Sestak Says Offer Was Not Inappropriate

By Cullen Dirner

May 28, 2010 6:03pm

ABC’s Z. Byron Wolf reports: Rep. Joe Sestak walked down the House steps and into a phalanx of TV cameras after Congress wrapped up for the day. Sestak is at the center of a political scandal over whether the Obama White House and former President Clinton crossed an ethical line in trying to dissuade him from entering the Pennsylvania Senate Democratic primary last year. Today he said nothing inappropriate occurred and if he thought something inappropriate occurred he would have “reported it immediately.” But Sestak didn’t exactly embrace the White House either, classifying the offer as one of the “political deals” that are commonplace in Washington. “I understand Washington, DC is often about political deals. you know. (shrugging). I didn't feel bad or good or indifferent, I just said no and moved on,” Sestak said. Sestak entered the senate primary in 2009 despite the high-profile discouragement and defeated the incumbent, Sen. Arlen Specter in the primary this month. When a Pennsylvania reporter asked Sestak in February if anyone in the White House had offered him a job to not enter the race, Sestak said yes. But he would not elaborate. Today he said he remained cryptic because he was only answering to his part in the matter. An internal White House investigation released Friday found that the job offer, which was actually, according to the investigation, for the appointment to a Presidential commission, was not inappropriate. The internal investigation is not good enough for some Republicans. Rep. Darrel Issa, who is the ranking Republican on the House Government Reform Committee, waited around the corner and then watched Sestak speak to reporters. Afterward, Issa questioned the validity of the White House investigation and said there needs to be a thorough, unbiased inquiry by the Justice Department. “What we have is an administration that was trying to use a political appointment and a former President trying to get a member of Congress and a former Admiral not to run for an office,” said Issa, suggesting that sounds clearly like a violation of laws that prohibit giving anything of value for a political favor. Sestak said today he had spoken with Clinton about a Presidential appointment only once, for “about 30-60 seconds.” And they had not talked since that day about the primary, except when Clinton called Sestak to congratulate him on defeating Specter. Sestak also said that with the White House report, he thinks the issue will go away. – Z. Byron Wolf

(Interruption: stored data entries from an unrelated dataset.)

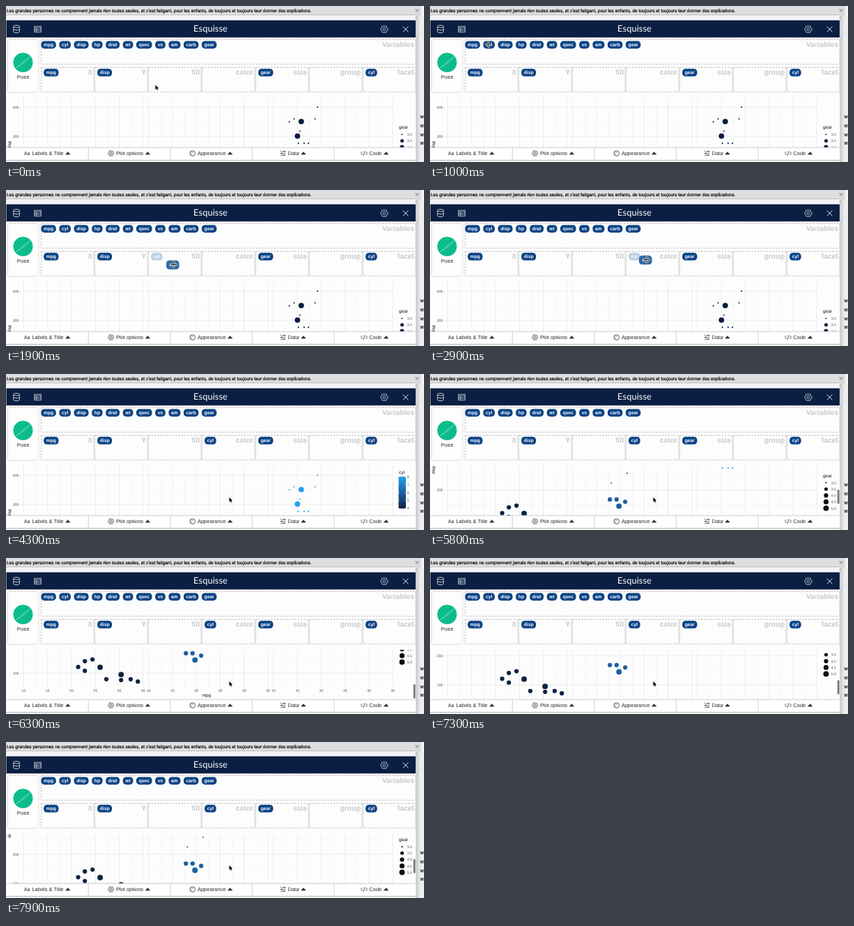
These frames come from a looping animation (600x225 px, 8000 ms). An HTML page with a canvas:

```html
<!DOCTYPE html>
<html lang="fr">
<head>
<meta charset="utf-8">
<title>Esquisse</title>
<style>
html, body { margin: 0; width: 100%; height: 100%; overflow: hidden; background: #fff; }
canvas { display: block; width: 600px; height: 225px; }
</style>
</head>
<body>
<canvas id="stage"></canvas>
<script>
const canvas = document.getElementById('stage');
const ctx = canvas.getContext('2d');
const ratio = window.devicePixelRatio || 1;
canvas.width = 600 * ratio;
canvas.height = 225 * ratio;

const LOOP = 8000, STEP = 100;
const GRAB = 1000, DRAG = 1600, DROP = 3100, REPLOT = 3500, SCROLL = 4800;
const NAVY = '#0a1f42', PILL = '#0c4386', DRAGGED = '#2f6ba6', GHOST = '#bcd0e4';
const GREY = '#c9c9ce', INK = '#2b2b2f', AXIS = '#4d4d4d';
const SANS = '"Liberation Sans", Arial, sans-serif';
const BLUES = ['#0c2342', '#1c5fa0', '#279ff0'];

// One facet per cylinder count; [mpg, disp] grouped by gear
const FACETS = [
  { 4: [[22.8, 108], [24.4, 147], [22.8, 141], [32.4, 79], [30.4, 76], [33.9, 71], [21.4, 121], [27.3, 79]],
    5: [[26, 120], [30.4, 95]] },
  { 3: [[21.4, 258], [18.1, 225]], 4: [[21, 160], [19.2, 168], [17.8, 168]], 5: [[19.7, 145]] },
  { 3: [[18.7, 360], [14.3, 360], [16.4, 276], [17.3, 276], [15.2, 276], [15.5, 318], [13.3, 350], [19.2, 400]],
    5: [[15.8, 351], [15, 301]] }
];

const easeOut = k => 1 - (1 - k) ** 2;
const easeInOut = k => k * k * (3 - 2 * k);

// Each leg is [begin, end, target]; the value rests between legs
function glide(value, legs, ease, t) {
  for (const [begin, end, target] of legs) {
    const k = ease(Math.min(1, Math.max(0, (t - begin) / (end - begin))));
    value = value.map((v, i) => v + (target[i] - v) * k);
  }
  return value;
}

const pointerAt = t => glide([214.5, 114], [
  [0, 1000, [84, 55]], [1500, 1900, [241, 107.5]], [1900, 2600, [311, 100.5]],
  [3200, 4100, [340, 189]], [4100, 4300, [320.5, 178]]
], easeOut, t);

const scrollAt = t => glide([0], [
  [4700, 5500, [59]], [5700, 6300, [106]], [6700, 8000, [67.5]]
], easeInOut, t)[0];

function text(str, x, y, size, color = INK, align = 'left', weight = 400, family = SANS) {
  ctx.font = `${weight} ${size}px ${family}`;
  ctx.fillStyle = color;
  ctx.textAlign = align;
  ctx.fillText(str, x, y);
}

function textWidth(str, size, weight = 400) {
  ctx.font = `${weight} ${size}px ${SANS}`;
  return ctx.measureText(str).width;
}

function rect(x, y, w, h, color) {
  ctx.fillStyle = color;
  ctx.fillRect(x, y, w, h);
}

function roundRect(x, y, w, h, r, color) {
  ctx.fillStyle = color;
  ctx.beginPath();
  ctx.roundRect(x, y, w, h, r);
  ctx.fill();
}

function dot(x, y, r, color) {
  ctx.fillStyle = color;
  ctx.beginPath();
  ctx.arc(x, y, r, 0, Math.PI * 2);
  ctx.fill();
}

function line(points, color, width = 0.8, close = false) {
  ctx.beginPath();
  points.forEach(([x, y]) => ctx.lineTo(x, y));
  if (close) ctx.closePath();
  ctx.strokeStyle = color;
  ctx.lineWidth = width;
  ctx.stroke();
}

function shape(points, color) {
  line(points, color, 0.1, true);
  ctx.fillStyle = color;
  ctx.fill();
}

function arc(x, y, rx, ry, color, end = Math.PI * 2) {
  ctx.beginPath();
  ctx.ellipse(x, y, rx, ry, 0, 0, end);
  ctx.strokeStyle = color;
  ctx.lineWidth = 0.8;
  ctx.stroke();
}

function cross(x, y, r, color) {
  line([[x - r, y - r], [x + r, y + r]], color, 1);
  line([[x + r, y - r], [x - r, y + r]], color, 1);
}

function gearIcon(x, y, r, color) {
  const corner = i => [x + r * Math.cos(i * Math.PI / 3), y + r * Math.sin(i * Math.PI / 3)];
  line([0, 1, 2, 3, 4, 5].map(corner), color, 0.8, true);
  arc(x, y, r * 0.38, r * 0.38, color);
}

function dashedBox(x, y, w, h) {
  ctx.setLineDash([2.6, 1.7]);
  ctx.strokeStyle = '#b9b7ba';
  ctx.lineWidth = 0.9;
  ctx.strokeRect(x, y, w, h);
  ctx.setLineDash([]);
}

// Returns the width so that pills can be laid out in a row
function pill(name, x, y, color = PILL, grow = 0) {
  const w = textWidth(name, 6.7, 700) + 7.3;
  roundRect(x - grow, y - 5.5 - grow, w + 2 * grow, 11 + 2 * grow, 4.6, color);
  text(name, x + w / 2, y + 2, 6.7, '#fff', 'center', 700);
  return w;
}

function drawBackdrop() {
  rect(0, 0, 600, 225, '#f4f5f4');
  rect(0, 0, 596, 13, '#dedddf');
  rect(0, 12.5, 596, 0.8, '#b5b4b7');
  const quote = 'Les grandes personnes ne comprennent jamais rien toutes seules, et c’est fatigant, ' +
    'pour les enfants, de toujours et toujours leur donner des explications.';
  text(quote, 1, 9, 6.48, '#000');
  ctx.strokeStyle = '#000';
  ctx.lineWidth = 0.2;
  ctx.strokeText(quote, 1, 9);
  cross(590, 6.5, 2.2, '#6a6a6d');

  const shadow = ctx.createLinearGradient(588, 0, 595, 0);
  shadow.addColorStop(0, '#c4c4c7');
  shadow.addColorStop(1, '#eeeeef');
  rect(588, 14, 12, 211, shadow);
  for (let i = 0; i < 4; i++) text('MB', 594.6, 162 + 12.8 * i, 6.2, '#222', 'left', 700);
  rect(0, 20, 588.3, 202, '#fdfdfd');
  rect(0, 222, 589, 1, '#b4b4b8');
}

function drawHeader() {
  const c = '#e9edf3';
  rect(0.5, 20.6, 587.5, 24.8, NAVY);
  text('Esquisse', 293.5, 37.4, 13, '#fff', 'center', 400, 'Lato, sans-serif');
  arc(15, 29.5, 4.4, 1.7, c);
  [33.2, 37].forEach(y => arc(15, y, 4.4, 1.7, c, Math.PI));
  [10.6, 19.4].forEach(x => line([[x, 29.5], [x, 37]], c));
  line([[40.7, 29.4], [50.3, 29.4], [50.3, 37.6], [40.7, 37.6]], c, 0.8, true);
  [31.8, 34.7].forEach(y => line([[40.7, y], [50.3, y]], c));
  line([[43.8, 31.8], [43.8, 37.6]], c);
  gearIcon(543, 33.5, 5.3, c);
  cross(573.7, 33.5, 3.7, c);
}

function drawGeomButton() {
  ctx.strokeStyle = '#dadadd';
  ctx.lineWidth = 0.9;
  ctx.beginPath();
  ctx.roundRect(2.5, 48.5, 44.5, 76, 2.5);
  ctx.stroke();
  dot(24.5, 81.5, 14, '#0cbd8b');
  for (let i = 0; i < 10; i++) dot(15.8 + i * 1.95, 88.8 - i * 1.62, 0.65, '#fff');
  text('Point', 24.5, 104.6, 7.6, INK, 'center');
}

function drawSlots(t, ghost) {
  dashedBox(50.5, 48.5, 537.5, 35.5);
  text('Variables', 586, 59.3, 10.5, GREY, 'right', 700);
  let left = 50.4;
  for (const name of 'mpg cyl disp hp drat wt qsec vs am carb gear'.split(' ')) {
    left += pill(name, left, 55.9) + 4.57;
  }
  const used = { X: 'mpg', Y: 'disp', size: 'gear', facet: 'cyl', color: t >= DROP && 'cyl' };
  ['X', 'Y', 'fill', 'color', 'size', 'group', 'facet'].forEach((label, i) => {
    const x = 50.5 + i * 77;
    dashedBox(x, 88.5, 75.5, 35.5);
    text(label, x + 73.7, 99.3, 10.5, GREY, 'right', 700);
    if (used[label]) pill(used[label], x + 3.6, 96.1);
    else if (i === ghost) pill('cyl', x + 3.6, 96.1, GHOST);
  });
}

const plotX = (mpg, facet) => 25.5 + 6.85 * (mpg - 10) + 179.3 * facet;
const plotY = disp => 146 + (400 - disp) * 0.42;
const radius = gear => 1.05 + 2.9 * Math.sqrt((gear - 3) / 2);

function drawLegend(colored) {
  if (colored) {
    text('cyl', 564, 144.3, 6.5, '#111');
    const ramp = ctx.createLinearGradient(0, 194, 0, 148);
    BLUES.forEach((c, i) => ramp.addColorStop(i / 2, c));
    rect(563.5, 148, 10.5, 46, ramp);
    for (let i = 0; i < 5; i++) {
      const y = 148.3 + i * 11.3;
      [563.5, 572].forEach(x => rect(x, y, 2, 0.4, '#fff'));
      text(8 - i, 575.7, y + 1.9, 5.1, AXIS);
    }
  }
  const top = colored ? 209 : 175;
  text('gear', 564, top + 2, 6.5, '#111');
  for (let i = 0; i < 5; i++) {
    const gear = 3 + i / 2, y = top + 10.3 + i * 9.2;
    dot(568.5, y, radius(gear), colored ? '#0c0c0e' : NAVY);
    text(gear.toFixed(1), 575.7, y + 1.9, 5.1, AXIS);
  }
}

function gridLine(points, major) {
  line(points, major ? '#e9e9ea' : '#f2f2f3', major ? 0.9 : 0.7);
}

function drawFacet(groups, f, colored) {
  for (let mpg = 10; mpg <= 35; mpg += 2.5) {
    const x = plotX(mpg, f), major = mpg % 5 === 0;
    gridLine([[x, plotY(492)], [x, plotY(51)]], major);
    if (major) text(mpg, x, plotY(36), 5.2, AXIS, 'center');
  }
  for (let disp = 100; disp <= 450; disp += 50) {
    gridLine([[plotX(9.2, f), plotY(disp)], [plotX(35.1, f), plotY(disp)]], disp % 100 === 0);
  }
  for (const gear in groups) {
    for (const [mpg, disp] of groups[gear]) {
      dot(plotX(mpg, f), plotY(disp), radius(gear), colored ? BLUES[f] : NAVY);
    }
  }
}

function drawPlot(scroll, colored) {
  ctx.save();
  ctx.beginPath();
  ctx.rect(0, 132.5, 588, 71.5);
  ctx.clip();
  ctx.translate(0, -scroll);
  FACETS.forEach((groups, f) => drawFacet(groups, f, colored));
  for (let v = 100; v <= 400; v += 100) text(v, 18.5, plotY(v) + 1.9, 5.2, AXIS, 'right');
  text('mpg', 288, 306, 6.4, '#111', 'center');
  drawLegend(colored);
  ctx.translate(7.3, 200.5);
  ctx.rotate(-Math.PI / 2);
  text('disp', 0, 0, 6.4, '#111', 'center');
  ctx.restore();
}

const menu = {
  'Labels & Title': x => text('Aa', x, 215.2, 7.4, INK, 'center'),
  'Plot options': x => gearIcon(x, 212.5, 4, INK),
  'Appearance': x => {
    arc(x, 212.5, 3.8, 3.8, INK);
    for (let a = 2; a < 6; a++) dot(x + 2 * Math.cos(a), 212.5 + 2 * Math.sin(a), 0.5, INK);
  },
  'Data': x => [2, -2, 1].forEach((knob, i) => {
    const y = 209.8 + i * 2.7;
    line([[x - 4, y], [x + 4, y]], INK, 0.6);
    dot(x + knob, y, 0.9, INK);
  }),
  'Code': x => {
    [-1, 1].forEach(s => line([[x + 2.3 * s, 210], [x + 4.8 * s, 212.5], [x + 2.3 * s, 215]], INK));
    line([[x + 1, 209.3], [x - 1, 215.7]], INK);
  }
};

function drawMenu() {
  rect(0, 204, 588, 18, '#fefefe');
  rect(0, 203.7, 588, 0.9, '#c8c8cc');
  Object.entries(menu).forEach(([label, icon], i) => {
    const center = 59.3 + i * 117.6, w = textWidth(label, 7.5);
    const left = center - w / 2 - 11, caret = left + w + 18;
    if (i) rect(center - 59.2, 204, 0.9, 18, '#cdcdd1');
    icon(left + 4.4);
    text(label, left + 11.6, 215.2, 7.5);
    shape([[caret - 3.6, 214.2], [caret, 210.3], [caret + 3.6, 214.2]], INK);
  });
}

function drawArrow(x, y) {
  const points = [[0, 0], [0, 6.4], [1.5, 5.1], [2.5, 7.4], [3.6, 6.9], [2.6, 4.7], [4.6, 4.6]]
    .map(([dx, dy]) => [x + dx, y + dy]);
  line(points, '#fff', 1.2, true);
  shape(points, '#000');
}

function drawMoveCursor(x, y) {
  for (const [color, width] of [['#fff', 1.8], ['#111', 0.9]]) {
    for (let i = 0; i < 4; i++) {
      const c = Math.round(Math.cos(i * Math.PI / 2)), s = Math.round(Math.sin(i * Math.PI / 2));
      const at = (u, v) => [x + u * c - v * s, y + u * s + v * c];
      line([at(0, 0), at(4, 0)], color, width);
      line([at(2.6, -1.4), at(4, 0), at(2.6, 1.4)], color, width);
    }
  }
}

function draw(t) {
  ctx.setTransform(ratio, 0, 0, ratio, 0, 0);
  ctx.textRendering = 'geometricPrecision';
  const [x, y] = pointerAt(t), scroll = scrollAt(t);
  const dragging = t >= DRAG && t < DROP;
  const slot = Math.floor((x - 50.5) / 77);

  drawBackdrop();
  drawHeader();
  drawGeomButton();
  drawSlots(t, dragging && y > 88 ? slot : -1);
  drawPlot(scroll, t >= REPLOT);
  if (t >= SCROLL) roundRect(584.8, 145 + scroll * 0.35, 2.8, 20.5, 1.4, '#77777b');
  drawMenu();
  if (dragging) pill('cyl', x - 10, y + 0.5, DRAGGED, 1);
  if (t >= GRAB && t <= DROP) drawMoveCursor(x, y);
  else drawArrow(x, y);
}

const start = performance.now();
function tick() {
  const t = (performance.now() - start) % LOOP;
  draw(Math.floor(t / STEP) * STEP);
  requestAnimationFrame(tick);
}
tick();
</script>
</body>
</html>
```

You are using an outdated version of Internet Explorer. Please click here to upgrade your browser in order to comment.
blog comments powered by Disqus